Exercise aim - Using the records underneath, tally the lines where the word "margin" appears and please give only the count.

Supplied records -
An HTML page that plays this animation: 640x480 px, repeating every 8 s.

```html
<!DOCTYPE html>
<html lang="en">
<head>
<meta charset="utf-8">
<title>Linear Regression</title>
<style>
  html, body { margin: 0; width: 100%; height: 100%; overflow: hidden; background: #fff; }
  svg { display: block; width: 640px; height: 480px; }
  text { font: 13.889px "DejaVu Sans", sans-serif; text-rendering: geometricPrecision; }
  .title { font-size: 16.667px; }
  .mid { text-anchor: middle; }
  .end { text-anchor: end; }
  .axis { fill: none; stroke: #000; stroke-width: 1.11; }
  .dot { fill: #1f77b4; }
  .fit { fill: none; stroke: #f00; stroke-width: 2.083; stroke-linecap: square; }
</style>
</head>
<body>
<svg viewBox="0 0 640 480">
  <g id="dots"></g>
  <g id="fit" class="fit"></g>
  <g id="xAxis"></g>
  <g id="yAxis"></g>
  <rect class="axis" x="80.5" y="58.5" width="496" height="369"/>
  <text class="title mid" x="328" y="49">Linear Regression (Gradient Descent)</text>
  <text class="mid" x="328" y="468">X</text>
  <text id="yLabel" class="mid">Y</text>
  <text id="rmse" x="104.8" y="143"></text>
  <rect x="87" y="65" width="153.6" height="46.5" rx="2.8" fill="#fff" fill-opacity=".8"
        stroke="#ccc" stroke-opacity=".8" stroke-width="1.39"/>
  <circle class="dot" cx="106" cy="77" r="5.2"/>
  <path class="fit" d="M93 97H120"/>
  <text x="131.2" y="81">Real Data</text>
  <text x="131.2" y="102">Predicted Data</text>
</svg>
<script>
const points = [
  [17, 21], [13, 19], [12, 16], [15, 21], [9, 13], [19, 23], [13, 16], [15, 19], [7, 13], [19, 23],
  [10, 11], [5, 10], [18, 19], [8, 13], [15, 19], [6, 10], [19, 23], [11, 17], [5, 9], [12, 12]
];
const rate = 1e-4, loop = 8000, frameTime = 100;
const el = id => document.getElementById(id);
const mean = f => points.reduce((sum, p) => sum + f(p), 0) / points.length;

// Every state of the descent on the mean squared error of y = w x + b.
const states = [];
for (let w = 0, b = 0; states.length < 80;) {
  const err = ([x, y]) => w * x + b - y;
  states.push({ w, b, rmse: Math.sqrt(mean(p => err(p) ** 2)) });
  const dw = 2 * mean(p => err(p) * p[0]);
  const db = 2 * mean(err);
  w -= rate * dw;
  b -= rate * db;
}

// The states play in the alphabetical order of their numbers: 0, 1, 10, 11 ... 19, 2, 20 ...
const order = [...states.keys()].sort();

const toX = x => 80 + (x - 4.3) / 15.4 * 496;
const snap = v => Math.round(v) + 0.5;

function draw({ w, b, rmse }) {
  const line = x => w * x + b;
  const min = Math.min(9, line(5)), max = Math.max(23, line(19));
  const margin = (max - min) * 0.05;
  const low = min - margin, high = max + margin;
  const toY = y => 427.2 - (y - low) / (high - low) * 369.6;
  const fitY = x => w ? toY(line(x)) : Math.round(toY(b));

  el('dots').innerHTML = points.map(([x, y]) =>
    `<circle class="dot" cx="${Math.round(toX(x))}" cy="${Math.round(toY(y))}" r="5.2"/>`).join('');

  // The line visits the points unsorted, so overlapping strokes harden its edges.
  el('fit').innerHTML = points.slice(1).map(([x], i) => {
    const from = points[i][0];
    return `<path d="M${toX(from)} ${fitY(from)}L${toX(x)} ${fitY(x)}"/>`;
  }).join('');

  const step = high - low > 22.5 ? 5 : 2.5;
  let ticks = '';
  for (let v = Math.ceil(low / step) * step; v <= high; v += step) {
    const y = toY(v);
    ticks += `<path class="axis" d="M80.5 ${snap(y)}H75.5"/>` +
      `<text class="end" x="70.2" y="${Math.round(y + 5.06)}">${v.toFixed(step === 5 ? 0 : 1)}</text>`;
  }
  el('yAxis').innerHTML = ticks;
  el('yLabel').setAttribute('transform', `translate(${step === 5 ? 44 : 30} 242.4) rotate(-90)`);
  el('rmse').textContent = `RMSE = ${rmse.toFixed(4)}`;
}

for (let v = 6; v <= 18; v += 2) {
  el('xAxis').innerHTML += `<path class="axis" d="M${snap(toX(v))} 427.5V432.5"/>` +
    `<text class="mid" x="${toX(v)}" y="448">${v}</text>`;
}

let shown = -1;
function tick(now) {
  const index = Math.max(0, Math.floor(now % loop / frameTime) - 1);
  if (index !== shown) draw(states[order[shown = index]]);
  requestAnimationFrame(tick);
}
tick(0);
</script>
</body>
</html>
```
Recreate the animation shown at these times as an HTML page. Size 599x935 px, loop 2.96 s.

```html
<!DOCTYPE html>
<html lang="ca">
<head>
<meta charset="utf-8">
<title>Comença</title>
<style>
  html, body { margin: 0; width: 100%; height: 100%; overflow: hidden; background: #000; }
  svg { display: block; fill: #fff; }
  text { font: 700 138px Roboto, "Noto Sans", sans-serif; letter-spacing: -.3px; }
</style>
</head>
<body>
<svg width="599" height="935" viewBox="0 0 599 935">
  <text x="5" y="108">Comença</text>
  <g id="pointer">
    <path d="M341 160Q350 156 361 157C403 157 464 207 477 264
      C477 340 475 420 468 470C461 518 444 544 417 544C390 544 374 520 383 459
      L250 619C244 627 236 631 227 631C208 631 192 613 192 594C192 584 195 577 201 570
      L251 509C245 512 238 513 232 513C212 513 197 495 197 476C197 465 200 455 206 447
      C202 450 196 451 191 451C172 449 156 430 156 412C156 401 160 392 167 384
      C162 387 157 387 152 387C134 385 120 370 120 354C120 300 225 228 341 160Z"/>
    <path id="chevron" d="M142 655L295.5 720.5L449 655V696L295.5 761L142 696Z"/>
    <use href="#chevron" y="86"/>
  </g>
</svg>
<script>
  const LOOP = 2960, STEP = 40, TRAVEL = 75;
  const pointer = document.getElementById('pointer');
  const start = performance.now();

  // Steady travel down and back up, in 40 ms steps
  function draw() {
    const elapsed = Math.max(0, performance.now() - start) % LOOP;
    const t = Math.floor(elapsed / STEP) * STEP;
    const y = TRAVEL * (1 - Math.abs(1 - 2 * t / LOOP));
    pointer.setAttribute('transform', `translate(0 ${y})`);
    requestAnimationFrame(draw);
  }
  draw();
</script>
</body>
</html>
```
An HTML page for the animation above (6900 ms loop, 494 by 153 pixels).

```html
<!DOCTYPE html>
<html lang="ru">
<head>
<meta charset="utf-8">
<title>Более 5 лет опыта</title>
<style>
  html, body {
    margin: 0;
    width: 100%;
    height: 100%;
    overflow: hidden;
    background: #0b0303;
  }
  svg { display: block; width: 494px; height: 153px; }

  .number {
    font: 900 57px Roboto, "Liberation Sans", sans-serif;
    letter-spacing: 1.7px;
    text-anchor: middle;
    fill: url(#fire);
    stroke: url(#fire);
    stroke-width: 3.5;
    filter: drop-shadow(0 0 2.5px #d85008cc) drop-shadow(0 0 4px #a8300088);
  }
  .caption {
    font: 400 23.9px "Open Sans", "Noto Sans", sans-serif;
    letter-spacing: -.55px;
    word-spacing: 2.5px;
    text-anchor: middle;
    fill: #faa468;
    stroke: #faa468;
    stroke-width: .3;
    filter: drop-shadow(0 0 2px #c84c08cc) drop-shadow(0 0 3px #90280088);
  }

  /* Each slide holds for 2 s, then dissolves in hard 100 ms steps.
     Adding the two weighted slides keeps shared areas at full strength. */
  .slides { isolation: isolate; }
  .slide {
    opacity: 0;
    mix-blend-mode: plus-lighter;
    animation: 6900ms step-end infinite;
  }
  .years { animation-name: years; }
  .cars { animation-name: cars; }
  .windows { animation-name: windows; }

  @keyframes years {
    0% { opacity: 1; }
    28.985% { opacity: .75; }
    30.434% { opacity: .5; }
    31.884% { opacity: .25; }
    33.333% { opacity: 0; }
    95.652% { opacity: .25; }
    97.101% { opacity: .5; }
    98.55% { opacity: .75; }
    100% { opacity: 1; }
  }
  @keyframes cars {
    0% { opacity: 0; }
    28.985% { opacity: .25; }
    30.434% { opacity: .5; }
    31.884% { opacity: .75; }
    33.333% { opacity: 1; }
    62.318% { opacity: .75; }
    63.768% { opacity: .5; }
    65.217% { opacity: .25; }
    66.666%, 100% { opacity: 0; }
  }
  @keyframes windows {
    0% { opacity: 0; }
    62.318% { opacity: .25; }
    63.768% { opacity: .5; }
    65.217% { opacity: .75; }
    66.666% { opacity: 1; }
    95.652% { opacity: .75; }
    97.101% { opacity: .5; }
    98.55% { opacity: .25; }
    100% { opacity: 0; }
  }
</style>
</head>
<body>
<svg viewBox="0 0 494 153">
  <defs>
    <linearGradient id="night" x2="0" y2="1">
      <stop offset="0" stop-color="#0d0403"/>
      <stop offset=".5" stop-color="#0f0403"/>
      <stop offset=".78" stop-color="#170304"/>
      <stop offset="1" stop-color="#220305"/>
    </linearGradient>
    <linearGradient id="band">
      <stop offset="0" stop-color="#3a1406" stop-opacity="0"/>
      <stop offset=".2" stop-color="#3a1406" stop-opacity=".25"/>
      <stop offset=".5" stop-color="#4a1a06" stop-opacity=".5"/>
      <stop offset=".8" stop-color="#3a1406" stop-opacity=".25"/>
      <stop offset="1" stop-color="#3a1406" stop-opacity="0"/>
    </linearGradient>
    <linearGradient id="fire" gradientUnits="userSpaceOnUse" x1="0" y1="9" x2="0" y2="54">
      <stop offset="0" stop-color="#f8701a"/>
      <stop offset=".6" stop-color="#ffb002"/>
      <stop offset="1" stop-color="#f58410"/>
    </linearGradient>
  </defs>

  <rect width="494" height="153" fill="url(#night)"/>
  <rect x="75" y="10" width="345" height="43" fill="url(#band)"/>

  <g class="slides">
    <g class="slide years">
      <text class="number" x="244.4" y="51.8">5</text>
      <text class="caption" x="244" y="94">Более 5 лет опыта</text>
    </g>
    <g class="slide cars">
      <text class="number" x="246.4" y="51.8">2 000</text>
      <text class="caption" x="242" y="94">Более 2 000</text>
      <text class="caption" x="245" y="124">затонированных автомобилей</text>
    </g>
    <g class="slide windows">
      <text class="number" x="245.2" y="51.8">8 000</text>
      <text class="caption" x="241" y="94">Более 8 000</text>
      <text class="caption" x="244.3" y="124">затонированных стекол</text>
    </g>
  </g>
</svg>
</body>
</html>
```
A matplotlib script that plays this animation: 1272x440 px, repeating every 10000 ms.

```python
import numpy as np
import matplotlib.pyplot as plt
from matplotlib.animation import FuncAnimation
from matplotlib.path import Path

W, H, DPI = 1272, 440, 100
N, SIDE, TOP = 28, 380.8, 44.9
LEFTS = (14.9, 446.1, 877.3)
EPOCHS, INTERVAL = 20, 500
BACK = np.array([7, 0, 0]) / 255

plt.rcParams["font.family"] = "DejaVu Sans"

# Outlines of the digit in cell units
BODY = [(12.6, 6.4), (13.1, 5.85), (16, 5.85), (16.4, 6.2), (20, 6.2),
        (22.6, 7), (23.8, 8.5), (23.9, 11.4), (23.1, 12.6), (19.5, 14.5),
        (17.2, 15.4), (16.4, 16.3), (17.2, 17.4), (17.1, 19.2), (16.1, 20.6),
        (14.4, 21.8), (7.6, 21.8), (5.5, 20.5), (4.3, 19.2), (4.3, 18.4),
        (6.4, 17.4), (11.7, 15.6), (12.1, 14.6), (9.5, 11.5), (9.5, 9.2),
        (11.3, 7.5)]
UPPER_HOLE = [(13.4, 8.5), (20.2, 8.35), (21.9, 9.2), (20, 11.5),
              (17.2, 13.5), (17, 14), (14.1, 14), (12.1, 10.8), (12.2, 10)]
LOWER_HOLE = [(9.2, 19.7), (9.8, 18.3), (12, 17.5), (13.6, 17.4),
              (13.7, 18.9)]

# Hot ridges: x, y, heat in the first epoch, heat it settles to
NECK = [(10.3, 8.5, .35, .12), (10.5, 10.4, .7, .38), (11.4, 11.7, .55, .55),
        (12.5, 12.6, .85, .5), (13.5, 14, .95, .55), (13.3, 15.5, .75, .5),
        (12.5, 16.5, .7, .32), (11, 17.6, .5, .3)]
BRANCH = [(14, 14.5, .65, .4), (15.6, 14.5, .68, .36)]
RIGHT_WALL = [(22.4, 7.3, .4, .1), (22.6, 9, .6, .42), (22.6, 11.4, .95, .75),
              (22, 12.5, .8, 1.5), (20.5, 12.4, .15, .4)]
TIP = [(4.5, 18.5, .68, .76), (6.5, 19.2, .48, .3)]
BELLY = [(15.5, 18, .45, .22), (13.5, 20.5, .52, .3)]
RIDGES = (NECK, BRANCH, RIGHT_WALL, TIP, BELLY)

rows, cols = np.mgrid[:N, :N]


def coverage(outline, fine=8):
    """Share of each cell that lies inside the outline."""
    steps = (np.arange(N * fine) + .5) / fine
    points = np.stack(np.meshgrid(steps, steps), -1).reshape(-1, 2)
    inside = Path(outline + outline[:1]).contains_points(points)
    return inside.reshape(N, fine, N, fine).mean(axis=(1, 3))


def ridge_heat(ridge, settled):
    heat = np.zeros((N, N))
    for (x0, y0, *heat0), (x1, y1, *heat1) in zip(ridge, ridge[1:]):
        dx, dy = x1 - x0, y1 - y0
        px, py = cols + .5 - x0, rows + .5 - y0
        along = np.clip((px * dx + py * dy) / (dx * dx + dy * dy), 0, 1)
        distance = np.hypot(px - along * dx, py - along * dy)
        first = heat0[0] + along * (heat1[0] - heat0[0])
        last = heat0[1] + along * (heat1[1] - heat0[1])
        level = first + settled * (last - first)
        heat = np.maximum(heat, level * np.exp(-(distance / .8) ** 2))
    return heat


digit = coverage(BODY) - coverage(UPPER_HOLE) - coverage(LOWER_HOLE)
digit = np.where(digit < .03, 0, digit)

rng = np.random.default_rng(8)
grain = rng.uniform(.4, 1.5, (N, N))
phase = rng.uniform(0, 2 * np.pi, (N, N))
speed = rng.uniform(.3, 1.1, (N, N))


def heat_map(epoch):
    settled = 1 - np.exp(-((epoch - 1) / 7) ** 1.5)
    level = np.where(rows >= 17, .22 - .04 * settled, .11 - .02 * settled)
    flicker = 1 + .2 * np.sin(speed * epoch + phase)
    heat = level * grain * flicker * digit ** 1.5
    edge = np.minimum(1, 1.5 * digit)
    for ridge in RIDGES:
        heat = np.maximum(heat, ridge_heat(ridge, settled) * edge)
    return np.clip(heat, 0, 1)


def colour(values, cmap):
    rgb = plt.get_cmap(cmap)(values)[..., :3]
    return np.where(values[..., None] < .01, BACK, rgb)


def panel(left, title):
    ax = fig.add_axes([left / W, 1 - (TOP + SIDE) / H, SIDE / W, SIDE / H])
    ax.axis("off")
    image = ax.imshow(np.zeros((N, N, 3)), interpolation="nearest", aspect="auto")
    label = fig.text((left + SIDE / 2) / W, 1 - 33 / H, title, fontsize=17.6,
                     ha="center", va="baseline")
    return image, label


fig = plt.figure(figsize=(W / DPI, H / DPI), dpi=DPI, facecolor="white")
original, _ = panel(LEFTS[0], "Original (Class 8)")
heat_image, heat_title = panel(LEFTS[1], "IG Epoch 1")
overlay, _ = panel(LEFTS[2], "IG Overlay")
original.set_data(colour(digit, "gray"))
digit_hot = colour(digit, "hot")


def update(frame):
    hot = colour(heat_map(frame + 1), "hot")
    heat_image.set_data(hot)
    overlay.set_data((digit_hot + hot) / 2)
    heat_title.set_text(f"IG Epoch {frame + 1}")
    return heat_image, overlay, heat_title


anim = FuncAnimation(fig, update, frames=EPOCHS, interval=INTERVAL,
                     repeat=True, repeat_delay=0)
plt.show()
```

Solution for this task - 5